Thermogravimetric Analysis of Minerals
Thermogravimetric analysis (TGA), in which the mass of a sample is monitored as a function of temperature, is one of the oldest analytical techniques used in clay mineralogy. One of the first applications to the study of minerals was reported in 1903 by Nernst and Riesenfeld. Since then, TGA has been used to obtain a variety of information on minerals, particularly hydrous phases, such as clays and zeolites. TGA is currently widely used in many other disciplines as well, including polymer chemistry, pharmaceuticals, and inorganic analysis (Wendlandt, 1986). Despite the active interest in TGA in other areas of solid characterization and despite the many studies of clay minerals that have been conducted using TGA, the method has not enjoyed significant popularity in recent years in the mineral sciences.
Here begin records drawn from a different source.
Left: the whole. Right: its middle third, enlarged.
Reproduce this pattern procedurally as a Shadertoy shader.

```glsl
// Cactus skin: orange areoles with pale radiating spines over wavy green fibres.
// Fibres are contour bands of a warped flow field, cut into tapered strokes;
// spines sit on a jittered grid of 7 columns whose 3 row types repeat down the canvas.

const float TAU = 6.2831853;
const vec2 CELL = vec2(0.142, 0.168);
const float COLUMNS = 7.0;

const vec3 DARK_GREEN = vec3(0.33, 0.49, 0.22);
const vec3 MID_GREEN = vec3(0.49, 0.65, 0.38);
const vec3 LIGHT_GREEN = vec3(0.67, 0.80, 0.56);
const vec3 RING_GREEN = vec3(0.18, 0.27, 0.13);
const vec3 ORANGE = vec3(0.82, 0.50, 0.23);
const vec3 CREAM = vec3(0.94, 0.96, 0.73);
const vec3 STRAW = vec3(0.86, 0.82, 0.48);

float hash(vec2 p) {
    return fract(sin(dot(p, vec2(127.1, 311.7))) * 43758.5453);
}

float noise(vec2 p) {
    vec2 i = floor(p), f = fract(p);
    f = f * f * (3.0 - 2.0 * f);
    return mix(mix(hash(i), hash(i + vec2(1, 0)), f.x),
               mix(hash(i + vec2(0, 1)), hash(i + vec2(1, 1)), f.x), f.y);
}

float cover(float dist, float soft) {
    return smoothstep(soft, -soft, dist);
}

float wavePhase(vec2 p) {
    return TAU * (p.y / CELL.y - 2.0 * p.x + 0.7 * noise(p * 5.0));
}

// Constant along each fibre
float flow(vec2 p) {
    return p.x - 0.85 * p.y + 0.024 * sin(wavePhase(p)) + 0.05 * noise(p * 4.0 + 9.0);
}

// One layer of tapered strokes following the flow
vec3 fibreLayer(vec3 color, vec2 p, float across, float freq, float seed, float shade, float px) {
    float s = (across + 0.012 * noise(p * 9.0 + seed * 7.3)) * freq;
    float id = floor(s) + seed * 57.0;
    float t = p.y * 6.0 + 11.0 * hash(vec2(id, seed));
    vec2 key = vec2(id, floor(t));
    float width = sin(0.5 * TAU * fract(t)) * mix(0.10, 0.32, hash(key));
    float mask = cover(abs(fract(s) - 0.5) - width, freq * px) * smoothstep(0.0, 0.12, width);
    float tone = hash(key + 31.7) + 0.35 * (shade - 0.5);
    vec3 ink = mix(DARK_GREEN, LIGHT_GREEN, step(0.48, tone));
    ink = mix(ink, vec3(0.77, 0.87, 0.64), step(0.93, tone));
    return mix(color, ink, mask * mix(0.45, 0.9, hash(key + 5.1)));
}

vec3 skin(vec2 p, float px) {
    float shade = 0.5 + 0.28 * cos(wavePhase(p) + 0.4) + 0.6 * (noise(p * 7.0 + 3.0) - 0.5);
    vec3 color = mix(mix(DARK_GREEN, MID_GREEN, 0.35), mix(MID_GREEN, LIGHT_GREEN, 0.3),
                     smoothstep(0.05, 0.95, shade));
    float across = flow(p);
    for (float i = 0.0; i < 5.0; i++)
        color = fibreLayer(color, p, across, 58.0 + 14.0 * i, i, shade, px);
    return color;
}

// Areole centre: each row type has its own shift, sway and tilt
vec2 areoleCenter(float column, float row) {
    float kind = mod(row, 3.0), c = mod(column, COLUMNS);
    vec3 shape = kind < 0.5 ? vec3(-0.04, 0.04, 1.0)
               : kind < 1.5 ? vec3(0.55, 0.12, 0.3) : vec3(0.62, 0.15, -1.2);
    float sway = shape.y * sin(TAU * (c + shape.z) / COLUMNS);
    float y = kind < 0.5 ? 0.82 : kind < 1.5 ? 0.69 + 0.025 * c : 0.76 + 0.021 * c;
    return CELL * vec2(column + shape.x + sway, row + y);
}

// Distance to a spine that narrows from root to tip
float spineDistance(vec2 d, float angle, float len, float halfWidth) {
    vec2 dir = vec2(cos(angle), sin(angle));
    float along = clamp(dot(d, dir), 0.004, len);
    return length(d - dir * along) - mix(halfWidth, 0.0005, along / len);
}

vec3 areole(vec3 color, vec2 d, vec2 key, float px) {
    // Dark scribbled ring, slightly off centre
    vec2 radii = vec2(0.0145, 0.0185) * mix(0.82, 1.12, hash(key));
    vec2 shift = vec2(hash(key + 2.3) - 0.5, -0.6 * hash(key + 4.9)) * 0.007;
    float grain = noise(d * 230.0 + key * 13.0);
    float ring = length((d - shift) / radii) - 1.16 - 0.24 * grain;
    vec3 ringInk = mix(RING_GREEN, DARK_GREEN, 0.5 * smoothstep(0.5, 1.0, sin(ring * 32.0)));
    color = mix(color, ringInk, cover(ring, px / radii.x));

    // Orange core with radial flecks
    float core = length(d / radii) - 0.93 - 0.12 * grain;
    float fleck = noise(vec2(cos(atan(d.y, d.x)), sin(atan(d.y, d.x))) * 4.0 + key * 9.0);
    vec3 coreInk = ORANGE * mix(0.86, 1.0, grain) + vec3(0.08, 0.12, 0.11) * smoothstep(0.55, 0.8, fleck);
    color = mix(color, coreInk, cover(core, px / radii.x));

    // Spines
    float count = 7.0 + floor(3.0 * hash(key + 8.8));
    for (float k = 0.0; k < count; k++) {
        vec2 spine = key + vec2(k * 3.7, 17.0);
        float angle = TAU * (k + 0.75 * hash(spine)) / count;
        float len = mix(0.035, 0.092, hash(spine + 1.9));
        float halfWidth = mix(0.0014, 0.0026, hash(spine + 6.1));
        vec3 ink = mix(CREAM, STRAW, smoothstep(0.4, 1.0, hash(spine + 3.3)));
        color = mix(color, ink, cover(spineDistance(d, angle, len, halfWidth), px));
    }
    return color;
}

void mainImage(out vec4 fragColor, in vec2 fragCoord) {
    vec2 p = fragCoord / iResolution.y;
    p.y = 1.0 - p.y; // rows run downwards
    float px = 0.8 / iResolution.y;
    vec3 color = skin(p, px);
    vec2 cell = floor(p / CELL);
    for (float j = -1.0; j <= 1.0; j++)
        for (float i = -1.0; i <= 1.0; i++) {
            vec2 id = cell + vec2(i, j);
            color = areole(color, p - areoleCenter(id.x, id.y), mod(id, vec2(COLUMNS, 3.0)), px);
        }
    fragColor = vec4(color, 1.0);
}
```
The technique appears to be viewed as somewhat qualitative in a field that is demanding more and more quantitative results. Fortunately, however, as a result of the large amount of research in other fields employing TGA, the application of TGA has grown in recent years from a simple technique often used as a fingerprint or water-analysis method to one that can provide quantitative information on many types of thermal processes in minerals. Data available through TGA include, but are not limited to, the kinetics of dehydration and dehydroxylation reactions, the analysis of solids for non-water volatiles, the determination of equilibrium dehydration behavior of hydrous minerals, the quantitative analysis of multicomponent mixtures, and the separation of overlapping dehydration reactions.
Figures & Tables
Thermal analysis involves the observation of a physical property of a sample and how that property changes in response to a change in temperature. Thus, the essence of this group of techniques includes the measurement of a physical property, e.g. mass, temperature, and volume, and the control of temperature. Inasmuch as heating objects is a very ancient practice, one should not be surprised that the first observations of the response of certain materials to heat were made quite some time ago. Such observations might be considered as a form of thermal analysis (Mackenzie, 1981), but serious investigations required that the temperature be known with reasonable accuracy. Temperature measurements, especially of a solid material that is being heated rapidly, was first ccomplished with a thermocouple. Two events, then, mark the beginning of thermal analysis. The first was the invention of the thermocouple. This led directly to the study of the thermal properties of a group of clay minerals. In fact, thermal analysis, in the modern sense, started with a simple description: “Si I 'on echauffe rapidement unepetite quantite d'argile, il seproduit, au moment de la deshydratation, un relentissement dans l'elevation de temperature...” (if one heats rapidly a small quantity of clay, there is, at the point of dehydration, a slowing in the increase in temperature...) (Le Chatelier, 1887). The temperature at which the dehydration occurred was determined for each of the clay minerals examined by Le Chatelier, and he pointed out that the temperature at which dehydration occurred could be used to distinguish between and to identify different clay minerals.